A tonne of coal equivalent (tce), sometimes ton of coal equivalent, is a conventional value, based on the amount of energy released by burning one tonne of coal. Plural name is tonnes of coal equivalent.
The unit ton is used in refrigeration and air conditioning to measure the rate of heat absorption. Prior to the introduction of mechanical refrigeration, cooling was accomplished by delivering ice. Installing one ton of mechanical refrigeration capacity replaced the daily delivery of one ton of ice.
In North America, a standard ton of refrigeration is 12,000 BTU/h (3,517 W). "The heat absorption per day is approximately the heat of fusion of 1 ton of ice at 32 °F (0 °C)." This is approximately the power required to melt one short ton (2,000 lb or 907 kg) of ice at 0 °C (32 °F) in 24 hours, thus representing the delivery of 1 short ton (0.893 long tons; 0.907 t) of ice per day.
A less common usage is the power required to cool 1 long ton (2,240 lb or 1,016 kg = 1 long ton or 1.120 short tons or 1.016 t) of water by 1 °F (0.56 °C) every 10 minutes = 13,440 BTU/h (3,939 W).
The refrigeration ton is commonly abbreviated as RT.
Ton is also used informally, often as slang, to mean a large amount of something, material or not.

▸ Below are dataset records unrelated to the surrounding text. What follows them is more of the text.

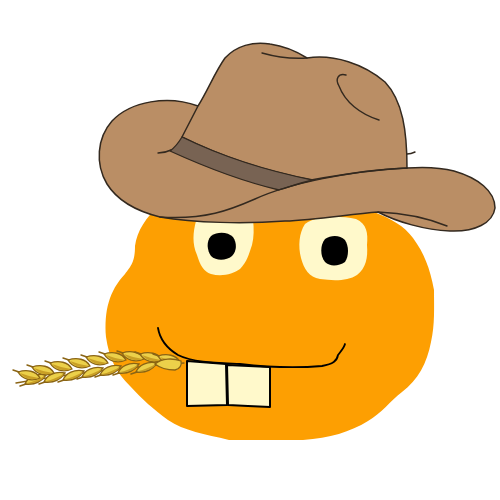
<!DOCTYPE html>
<html lang="en">
<head>
<meta charset="utf-8">
<title>Orange farmer</title>
<style>
:root{--paper:#fff;--skin:#fd9f02;--cream:#fff9cb;--ink:#000;--felt:#ba8e65;--band:#786353;--seam:#33291f;--grain:#ecd04a;--grain-shade:#c99f25;--husk:#8a6414}
html,body{margin:0;width:500px;height:500px;overflow:hidden;background:var(--paper)}
svg{display:block}
.head{fill:var(--skin)}
.eye-white,.tooth{fill:var(--cream)}
.pupil{fill:var(--ink)}
.line{fill:none;stroke:var(--ink);stroke-width:1.8;stroke-linecap:round;stroke-linejoin:round}
.tooth{stroke:var(--ink);stroke-width:2;stroke-linejoin:round}
.felt{fill:var(--felt);stroke:var(--seam);stroke-width:1.5;stroke-linejoin:round}
.band{fill:var(--band);stroke:var(--seam);stroke-width:1.3;stroke-linejoin:round}
.crease{fill:none;stroke:var(--seam);stroke-width:1.4;stroke-linecap:round}
.kernel{fill:var(--grain);stroke:var(--husk);stroke-width:1.3}
.kernel-shade{fill:var(--grain-shade)}
.awn{fill:none;stroke:var(--husk);stroke-width:1.4;stroke-linecap:round}
</style>
</head>
<body>
<svg width="500" height="500" viewBox="0 0 500 500" role="img" aria-label="Orange round face with a cowboy hat, buck teeth and an ear of wheat">
<defs>
<g id="kernel">
<path class="kernel" d="M0 0C-4-7-13-9-22-6C-18 1-9 4 0 0Z"/>
<path class="kernel-shade" d="M-1 0C-8-1-14-3-20-5C-16 0-9 3-1 0Z"/>
<path class="awn" d="M-21-6L-27-8"/>
</g>
<g id="kernel-low">
<path class="kernel" d="M0 0C-5 7-13 10-21 9C-18 2-10-2 0 0Z"/>
<path class="kernel-shade" d="M-1 1C-7 4-13 7-19 8C-13 9-5 7-1 1Z"/>
<path class="awn" d="M-20 9L-26 11"/>
</g>
</defs>

<path id="head" class="head" d="M160 205C146 217 137 231 135 246C135 262 131 266 125 274C109 291 104 311 106 337C109 358 116 372 130 386C143 400 153 409 168 420C184 431 205 434 229 440H303C330 438 350 432 368 421C382 413 390 401 402 392C418 380 427 363 431 342C435 325 434 307 434 290C430 268 424 253 413 238C404 226 392 219 374 212L280 190Z"/>

<g id="eyes">
<path class="eye-white" d="M196 221C193 232 192 244 197 255C200 265 204 272 211 274C222 277 233 274 240 269C247 262 249 254 252 245C254 237 254 229 253 219Z"/>
<path class="eye-white" d="M305 224C299 233 298 246 301 258C304 269 309 277 320 279C334 281 348 281 357 275C366 268 368 258 367 245C368 233 367 224 356 219C340 216 318 215 305 224Z"/>
<path class="pupil" d="M211 236C218 231 228 232 233 237C237 243 237 251 232 256C226 261 216 261 211 256C207 250 206 242 211 236Z"/>
<path class="pupil" d="M325 239C331 235 340 235 345 240C349 246 349 256 345 262C339 266 330 267 325 262C320 256 320 245 325 239Z"/>
</g>

<g id="mouth">
<path class="tooth" d="M187 361L226 364L227 405L187 406Z"/>
<path class="tooth" d="M227 365L270 367V407L248 406L228 405Z"/>
<path class="line" d="M158 328C160 340 168 349 178 355C194 363 218 363 240 364C266 367 298 368 322 366C333 364 337 361 338 355C341 351 344 348 345 344"/>
</g>

<g id="wheat">
<path class="awn" d="M16 383C55 376 120 368 184 363"/>
<g id="wheat-lower">
<use href="#kernel-low" x="46" y="375"/>
<use href="#kernel-low" x="65" y="373"/>
<use href="#kernel-low" x="84" y="371"/>
<use href="#kernel-low" x="103" y="368"/>
<use href="#kernel-low" x="121" y="366"/>
<use href="#kernel-low" x="139" y="364"/>
<use href="#kernel-low" x="157" y="363"/>
</g>
<g id="wheat-upper">
<use href="#kernel" x="40" y="378"/>
<use href="#kernel" x="54" y="373"/>
<use href="#kernel" x="72" y="369"/>
<use href="#kernel" x="90" y="366"/>
<use href="#kernel" x="108" y="363"/>
<use href="#kernel" x="126" y="360"/>
<use href="#kernel" x="144" y="359"/>
<use href="#kernel" x="162" y="360"/>
<use href="#kernel" x="180" y="362"/>
</g>
<path class="kernel" d="M155 364C162 358 173 358 181 361C182 365 180 369 175 370C167 370 160 368 155 364Z"/>
</g>

<g id="hat">
<path class="felt" d="M198 106C168 95 131 101 112 121C97 138 95 164 107 184C117 200 136 211 160 217C195 223 244 224 285 221C316 220 350 214 378 212C397 222 425 230 450 231C475 232 493 223 495 208C495 191 478 178 454 171C439 167 422 167 407 168L300 150Z"/>
<path class="felt" d="M182 137L198 106C208 90 215 72 225 58C236 46 253 41 270 44C284 46 296 51 307 58C334 54 364 64 385 82C403 101 407 132 407 168C375 169 344 174 311 180C270 172 224 158 182 137Z"/>
<path class="band" d="M182 137C223 157 268 171 313 180C300 183 289 187 279 190C241 181 205 167 170 151C174 148 179 142 182 137Z"/>
<path class="crease" d="M158 153C164 153 167 152 171 150M262 53C276 57 291 59 307 58M346 75C338 73 335 79 339 86C345 102 360 114 379 120M160 217C205 220 230 210 255 199C290 183 350 171 407 168M378 212C402 213 425 217 447 226M407 154C410 154 413 153 415 152"/>
</g>
</svg>
</body>
</html>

For example, "I have a ton of homework to do this weekend."
In Britain, a ton is colloquially used to refer to 100 of a given unit. Ton can thus refer to a speed of 100 miles per hour, and is prefixed by an indefinite article, e.g. "Lee was doing a ton down the motorway"; to money e.g. "How much did you pay for that?" "A ton" (£100); to 100 points in a game e.g. "Eric just threw a ton in our darts game" (in some games, e.g. cricket, more commonly called a century); or to a hundred of any other countable figure.

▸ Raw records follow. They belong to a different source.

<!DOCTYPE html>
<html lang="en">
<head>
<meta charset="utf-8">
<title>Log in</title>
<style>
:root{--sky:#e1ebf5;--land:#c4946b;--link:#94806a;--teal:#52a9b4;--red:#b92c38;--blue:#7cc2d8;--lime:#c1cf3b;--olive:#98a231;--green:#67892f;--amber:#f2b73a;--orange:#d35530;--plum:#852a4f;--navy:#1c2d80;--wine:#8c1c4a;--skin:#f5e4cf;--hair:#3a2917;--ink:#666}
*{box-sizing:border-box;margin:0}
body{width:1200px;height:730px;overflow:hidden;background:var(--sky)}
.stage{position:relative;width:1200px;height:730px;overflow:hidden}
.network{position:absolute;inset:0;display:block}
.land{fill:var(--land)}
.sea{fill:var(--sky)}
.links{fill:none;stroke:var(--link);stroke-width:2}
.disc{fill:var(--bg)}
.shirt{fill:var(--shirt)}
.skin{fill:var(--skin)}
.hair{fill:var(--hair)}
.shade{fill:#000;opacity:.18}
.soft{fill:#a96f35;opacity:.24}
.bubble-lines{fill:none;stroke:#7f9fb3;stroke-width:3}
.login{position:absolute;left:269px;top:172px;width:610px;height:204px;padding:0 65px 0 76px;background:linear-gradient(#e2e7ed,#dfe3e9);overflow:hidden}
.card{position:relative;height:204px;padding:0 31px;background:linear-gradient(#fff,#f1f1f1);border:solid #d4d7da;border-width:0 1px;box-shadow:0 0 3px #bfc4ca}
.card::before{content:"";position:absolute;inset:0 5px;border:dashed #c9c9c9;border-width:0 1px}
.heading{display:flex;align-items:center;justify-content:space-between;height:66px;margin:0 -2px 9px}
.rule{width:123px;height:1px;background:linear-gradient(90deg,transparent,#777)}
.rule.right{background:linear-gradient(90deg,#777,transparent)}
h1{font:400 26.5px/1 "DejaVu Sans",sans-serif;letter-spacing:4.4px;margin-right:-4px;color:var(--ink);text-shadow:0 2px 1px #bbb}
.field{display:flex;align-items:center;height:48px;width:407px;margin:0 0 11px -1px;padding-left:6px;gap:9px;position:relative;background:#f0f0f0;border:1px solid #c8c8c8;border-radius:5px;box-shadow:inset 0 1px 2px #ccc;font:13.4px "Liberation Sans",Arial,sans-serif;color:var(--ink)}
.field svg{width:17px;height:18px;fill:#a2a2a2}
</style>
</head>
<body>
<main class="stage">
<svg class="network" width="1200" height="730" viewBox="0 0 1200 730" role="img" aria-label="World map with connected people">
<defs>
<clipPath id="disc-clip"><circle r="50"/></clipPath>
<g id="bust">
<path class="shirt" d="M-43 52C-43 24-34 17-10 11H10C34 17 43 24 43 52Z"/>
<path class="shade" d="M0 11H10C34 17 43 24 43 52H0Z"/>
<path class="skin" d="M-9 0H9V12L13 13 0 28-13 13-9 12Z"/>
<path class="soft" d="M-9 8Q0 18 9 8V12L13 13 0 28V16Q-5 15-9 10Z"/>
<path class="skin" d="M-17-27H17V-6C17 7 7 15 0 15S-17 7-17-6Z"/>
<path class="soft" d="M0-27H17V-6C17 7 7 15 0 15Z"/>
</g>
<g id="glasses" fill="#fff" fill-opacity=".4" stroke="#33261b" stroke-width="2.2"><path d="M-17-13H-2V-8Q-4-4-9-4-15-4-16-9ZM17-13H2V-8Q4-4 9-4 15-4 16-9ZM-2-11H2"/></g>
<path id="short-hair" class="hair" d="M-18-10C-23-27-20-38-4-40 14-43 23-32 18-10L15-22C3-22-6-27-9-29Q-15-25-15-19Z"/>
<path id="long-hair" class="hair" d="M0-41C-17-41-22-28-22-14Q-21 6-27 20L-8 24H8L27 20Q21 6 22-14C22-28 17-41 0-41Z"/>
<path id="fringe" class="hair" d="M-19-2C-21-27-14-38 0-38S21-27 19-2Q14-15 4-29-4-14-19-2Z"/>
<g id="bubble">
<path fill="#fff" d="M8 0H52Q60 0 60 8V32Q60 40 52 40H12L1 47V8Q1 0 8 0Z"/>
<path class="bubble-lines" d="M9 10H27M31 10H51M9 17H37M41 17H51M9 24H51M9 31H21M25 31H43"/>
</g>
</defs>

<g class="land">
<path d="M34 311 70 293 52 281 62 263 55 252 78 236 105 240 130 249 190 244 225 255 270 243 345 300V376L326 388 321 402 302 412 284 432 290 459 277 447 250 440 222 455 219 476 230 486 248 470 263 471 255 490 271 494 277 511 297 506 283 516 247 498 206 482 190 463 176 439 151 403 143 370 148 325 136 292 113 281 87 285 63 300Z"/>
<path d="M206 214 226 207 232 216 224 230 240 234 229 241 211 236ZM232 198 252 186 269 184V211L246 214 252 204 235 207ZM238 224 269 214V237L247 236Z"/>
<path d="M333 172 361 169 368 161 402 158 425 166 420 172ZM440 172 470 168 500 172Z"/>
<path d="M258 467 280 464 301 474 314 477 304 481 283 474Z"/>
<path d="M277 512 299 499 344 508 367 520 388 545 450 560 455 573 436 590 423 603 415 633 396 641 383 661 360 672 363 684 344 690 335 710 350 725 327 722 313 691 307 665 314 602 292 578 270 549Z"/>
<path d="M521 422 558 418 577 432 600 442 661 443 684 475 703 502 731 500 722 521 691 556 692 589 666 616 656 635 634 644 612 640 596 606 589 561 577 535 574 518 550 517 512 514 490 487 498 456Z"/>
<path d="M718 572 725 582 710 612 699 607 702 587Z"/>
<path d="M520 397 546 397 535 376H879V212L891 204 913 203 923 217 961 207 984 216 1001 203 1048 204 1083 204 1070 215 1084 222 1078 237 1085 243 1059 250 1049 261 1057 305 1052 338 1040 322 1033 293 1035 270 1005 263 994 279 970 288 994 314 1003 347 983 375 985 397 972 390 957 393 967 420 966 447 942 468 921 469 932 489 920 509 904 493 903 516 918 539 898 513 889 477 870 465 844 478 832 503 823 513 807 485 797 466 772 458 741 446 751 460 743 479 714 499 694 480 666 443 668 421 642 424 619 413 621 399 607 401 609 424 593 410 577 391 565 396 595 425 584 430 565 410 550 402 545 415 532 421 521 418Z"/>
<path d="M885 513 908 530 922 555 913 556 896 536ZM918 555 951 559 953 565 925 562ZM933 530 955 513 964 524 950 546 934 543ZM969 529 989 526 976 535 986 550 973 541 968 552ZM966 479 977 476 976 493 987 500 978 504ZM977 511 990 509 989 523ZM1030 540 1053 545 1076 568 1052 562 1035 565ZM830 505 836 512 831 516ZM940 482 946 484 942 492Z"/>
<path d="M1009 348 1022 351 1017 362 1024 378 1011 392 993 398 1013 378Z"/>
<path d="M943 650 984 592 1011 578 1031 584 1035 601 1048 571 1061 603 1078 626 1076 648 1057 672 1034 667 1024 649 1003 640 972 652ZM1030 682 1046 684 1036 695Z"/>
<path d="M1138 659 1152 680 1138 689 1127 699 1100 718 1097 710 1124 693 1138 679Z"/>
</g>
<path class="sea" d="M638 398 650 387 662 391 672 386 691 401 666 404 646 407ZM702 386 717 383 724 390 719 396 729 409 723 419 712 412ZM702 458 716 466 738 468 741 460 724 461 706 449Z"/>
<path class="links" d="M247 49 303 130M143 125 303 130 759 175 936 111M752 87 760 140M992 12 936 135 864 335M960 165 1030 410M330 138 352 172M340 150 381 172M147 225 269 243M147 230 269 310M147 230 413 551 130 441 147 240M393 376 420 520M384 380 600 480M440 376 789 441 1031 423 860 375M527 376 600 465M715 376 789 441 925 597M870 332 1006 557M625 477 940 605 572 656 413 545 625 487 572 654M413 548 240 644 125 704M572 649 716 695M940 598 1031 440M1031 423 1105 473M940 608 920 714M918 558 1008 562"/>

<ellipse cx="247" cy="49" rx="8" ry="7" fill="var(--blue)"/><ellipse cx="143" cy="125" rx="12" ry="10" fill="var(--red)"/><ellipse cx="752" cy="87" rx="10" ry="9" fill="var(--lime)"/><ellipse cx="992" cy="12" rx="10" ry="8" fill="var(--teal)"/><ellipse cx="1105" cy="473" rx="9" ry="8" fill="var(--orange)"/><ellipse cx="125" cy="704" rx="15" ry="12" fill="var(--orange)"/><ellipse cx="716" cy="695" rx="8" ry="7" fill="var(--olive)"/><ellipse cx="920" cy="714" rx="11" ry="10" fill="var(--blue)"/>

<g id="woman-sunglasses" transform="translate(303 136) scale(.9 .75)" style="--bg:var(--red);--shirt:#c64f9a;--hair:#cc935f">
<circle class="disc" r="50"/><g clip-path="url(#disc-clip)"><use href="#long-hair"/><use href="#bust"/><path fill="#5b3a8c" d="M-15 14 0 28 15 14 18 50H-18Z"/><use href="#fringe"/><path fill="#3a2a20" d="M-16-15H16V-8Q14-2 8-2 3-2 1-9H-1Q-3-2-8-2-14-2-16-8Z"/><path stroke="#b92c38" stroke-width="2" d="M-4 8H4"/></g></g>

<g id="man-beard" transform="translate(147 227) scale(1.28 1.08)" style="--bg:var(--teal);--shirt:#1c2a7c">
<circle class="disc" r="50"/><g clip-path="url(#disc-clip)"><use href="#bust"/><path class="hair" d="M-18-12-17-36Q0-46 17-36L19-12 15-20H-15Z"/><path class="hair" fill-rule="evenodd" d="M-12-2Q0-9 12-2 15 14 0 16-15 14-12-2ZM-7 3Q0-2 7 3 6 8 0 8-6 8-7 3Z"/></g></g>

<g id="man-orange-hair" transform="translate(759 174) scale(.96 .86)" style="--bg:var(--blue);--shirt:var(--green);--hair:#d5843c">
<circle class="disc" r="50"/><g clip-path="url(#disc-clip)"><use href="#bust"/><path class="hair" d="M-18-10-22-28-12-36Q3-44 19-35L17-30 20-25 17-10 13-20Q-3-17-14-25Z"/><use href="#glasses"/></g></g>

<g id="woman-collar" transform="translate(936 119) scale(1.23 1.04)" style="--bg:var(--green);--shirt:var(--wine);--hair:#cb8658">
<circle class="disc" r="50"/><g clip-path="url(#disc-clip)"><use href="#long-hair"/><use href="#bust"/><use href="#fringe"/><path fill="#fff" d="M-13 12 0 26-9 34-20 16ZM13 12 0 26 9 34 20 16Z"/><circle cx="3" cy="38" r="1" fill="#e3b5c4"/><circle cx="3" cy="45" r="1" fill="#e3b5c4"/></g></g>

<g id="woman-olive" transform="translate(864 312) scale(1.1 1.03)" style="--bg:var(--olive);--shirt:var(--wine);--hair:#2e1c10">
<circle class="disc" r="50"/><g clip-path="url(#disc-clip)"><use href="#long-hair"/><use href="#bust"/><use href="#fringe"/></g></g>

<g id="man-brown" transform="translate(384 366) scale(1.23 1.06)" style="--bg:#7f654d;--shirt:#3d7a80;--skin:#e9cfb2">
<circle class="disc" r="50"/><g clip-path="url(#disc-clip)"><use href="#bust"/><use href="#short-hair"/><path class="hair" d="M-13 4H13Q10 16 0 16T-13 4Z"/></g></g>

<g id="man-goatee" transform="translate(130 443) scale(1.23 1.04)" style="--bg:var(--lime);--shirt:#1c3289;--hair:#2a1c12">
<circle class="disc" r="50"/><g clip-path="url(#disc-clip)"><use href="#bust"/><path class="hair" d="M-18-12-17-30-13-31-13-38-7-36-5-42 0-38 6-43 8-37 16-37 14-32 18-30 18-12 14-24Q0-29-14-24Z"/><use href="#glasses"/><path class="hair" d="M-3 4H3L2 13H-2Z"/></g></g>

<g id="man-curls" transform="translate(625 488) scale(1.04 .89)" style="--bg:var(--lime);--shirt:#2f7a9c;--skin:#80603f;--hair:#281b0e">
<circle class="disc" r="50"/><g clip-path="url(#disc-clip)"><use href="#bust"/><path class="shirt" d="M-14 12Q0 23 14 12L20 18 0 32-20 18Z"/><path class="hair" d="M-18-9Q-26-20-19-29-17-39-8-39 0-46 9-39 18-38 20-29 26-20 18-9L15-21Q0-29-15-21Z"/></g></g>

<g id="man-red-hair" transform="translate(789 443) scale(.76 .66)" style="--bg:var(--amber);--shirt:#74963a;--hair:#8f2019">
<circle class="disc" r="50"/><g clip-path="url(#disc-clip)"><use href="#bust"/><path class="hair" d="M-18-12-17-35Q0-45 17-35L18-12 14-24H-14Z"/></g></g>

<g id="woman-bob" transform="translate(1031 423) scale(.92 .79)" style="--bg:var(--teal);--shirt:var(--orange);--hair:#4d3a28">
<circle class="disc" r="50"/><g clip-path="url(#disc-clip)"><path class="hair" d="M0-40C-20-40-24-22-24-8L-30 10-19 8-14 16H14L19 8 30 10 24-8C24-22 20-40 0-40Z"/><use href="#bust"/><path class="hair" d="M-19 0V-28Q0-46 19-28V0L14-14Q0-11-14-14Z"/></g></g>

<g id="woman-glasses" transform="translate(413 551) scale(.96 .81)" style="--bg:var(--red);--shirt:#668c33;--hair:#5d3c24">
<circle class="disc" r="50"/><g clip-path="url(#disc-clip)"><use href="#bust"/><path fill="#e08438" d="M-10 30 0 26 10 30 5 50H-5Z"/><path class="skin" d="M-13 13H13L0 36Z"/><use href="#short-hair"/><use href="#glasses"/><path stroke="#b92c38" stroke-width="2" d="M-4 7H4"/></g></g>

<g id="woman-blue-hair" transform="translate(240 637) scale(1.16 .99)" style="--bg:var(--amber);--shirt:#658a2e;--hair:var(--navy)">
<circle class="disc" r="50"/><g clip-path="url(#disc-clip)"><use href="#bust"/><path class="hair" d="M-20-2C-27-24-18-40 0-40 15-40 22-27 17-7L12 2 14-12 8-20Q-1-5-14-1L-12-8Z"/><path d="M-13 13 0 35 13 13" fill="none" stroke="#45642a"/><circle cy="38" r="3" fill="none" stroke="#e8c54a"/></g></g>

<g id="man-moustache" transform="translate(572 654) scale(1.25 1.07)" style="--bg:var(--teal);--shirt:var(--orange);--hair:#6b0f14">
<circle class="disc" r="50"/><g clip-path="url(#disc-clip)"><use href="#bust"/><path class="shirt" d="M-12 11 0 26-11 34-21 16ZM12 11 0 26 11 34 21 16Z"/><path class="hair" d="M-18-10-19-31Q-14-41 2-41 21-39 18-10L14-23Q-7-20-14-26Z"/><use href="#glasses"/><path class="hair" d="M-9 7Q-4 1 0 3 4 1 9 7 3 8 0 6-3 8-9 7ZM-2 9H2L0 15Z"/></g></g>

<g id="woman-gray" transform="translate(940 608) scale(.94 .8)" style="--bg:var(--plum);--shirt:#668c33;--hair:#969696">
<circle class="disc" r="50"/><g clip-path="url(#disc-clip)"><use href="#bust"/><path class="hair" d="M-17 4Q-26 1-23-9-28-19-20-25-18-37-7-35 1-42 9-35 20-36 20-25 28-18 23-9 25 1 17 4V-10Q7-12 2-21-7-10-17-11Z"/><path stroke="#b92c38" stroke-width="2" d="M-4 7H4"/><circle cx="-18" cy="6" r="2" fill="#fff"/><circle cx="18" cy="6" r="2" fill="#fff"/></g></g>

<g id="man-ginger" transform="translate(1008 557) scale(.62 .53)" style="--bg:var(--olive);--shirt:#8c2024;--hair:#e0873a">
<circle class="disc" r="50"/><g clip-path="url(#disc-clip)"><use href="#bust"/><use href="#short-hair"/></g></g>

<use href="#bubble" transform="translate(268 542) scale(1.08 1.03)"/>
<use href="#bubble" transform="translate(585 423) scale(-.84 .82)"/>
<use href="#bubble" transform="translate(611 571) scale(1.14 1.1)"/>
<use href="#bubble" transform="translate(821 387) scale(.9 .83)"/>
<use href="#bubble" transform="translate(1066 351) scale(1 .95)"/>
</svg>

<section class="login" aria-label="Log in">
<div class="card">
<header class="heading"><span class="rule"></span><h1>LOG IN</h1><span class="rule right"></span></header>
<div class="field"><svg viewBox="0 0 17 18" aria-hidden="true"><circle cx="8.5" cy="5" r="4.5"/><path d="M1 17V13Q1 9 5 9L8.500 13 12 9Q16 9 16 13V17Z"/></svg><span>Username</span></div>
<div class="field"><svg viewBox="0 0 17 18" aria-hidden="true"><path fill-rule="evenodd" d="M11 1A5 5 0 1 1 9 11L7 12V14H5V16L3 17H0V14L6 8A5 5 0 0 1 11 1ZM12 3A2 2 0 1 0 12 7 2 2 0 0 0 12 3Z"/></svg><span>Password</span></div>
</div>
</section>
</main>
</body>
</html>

In Dutch, when talking about money a ton is used to indicate 100,000. For example a house costing 2 ton would cost 200,000 euros. This convention has been in use since at least the 18th century.
In Finnish, tonni is often used as a synonym for 1000, especially when referring to money. For example, tonnin seteli was a 1000-markbanknote, and a popular TV show was called Kymppitonni ("ten tons" = 10,000 marks).
^"Naval Architecture for All". United States Bureau of Transportation Statistics. Archived from the original on October 10, 2008. Retrieved 2008.. "Historically, a very important and standard cargo for European sailing vessels was wine, stored and shipped in casks called tuns. These tuns of wine, because of their uniform size and their universal demand, became a standard by which a ship's capacity could be measured. A tun of wine weighed approximately 2,240 pounds, and occupied nearly 60 cubic feet." (Gillmer, Thomas (1975). Modern Ship Design. United States Naval Institute.) "Today the ship designers standard of weight is the long ton which is equal to 2,240 pounds." This is the weight of 35 cubic feet of Sea Water at a specific gravity of 1.025, compared to Fresh Water, specific gravity of 1.000 usually measured at 60 degrees F. Handy numbers: 35, 36, 37, number of Cubic Feet per Salt Water, Fresh Water and Lube Oil.
^Chris Evans, Göran Rydén, Baltic iron in the Atlantic world in the eighteenth century, p.257, Brill 2007 ISBN90-04-16153-8
^"Report of the select committee on mines", Reports from Committees 1866, vol.9, pp.134-136, London: House of Commons, 23 July 1866
^Definitions of 2000, 2240, 2352, and 2400 lb are included in citations listed in the Oxford English Dictionary, 2nd ed. OED cites an 1858 dictionary of trade products "the legal ton by weight is usually 20 cwt".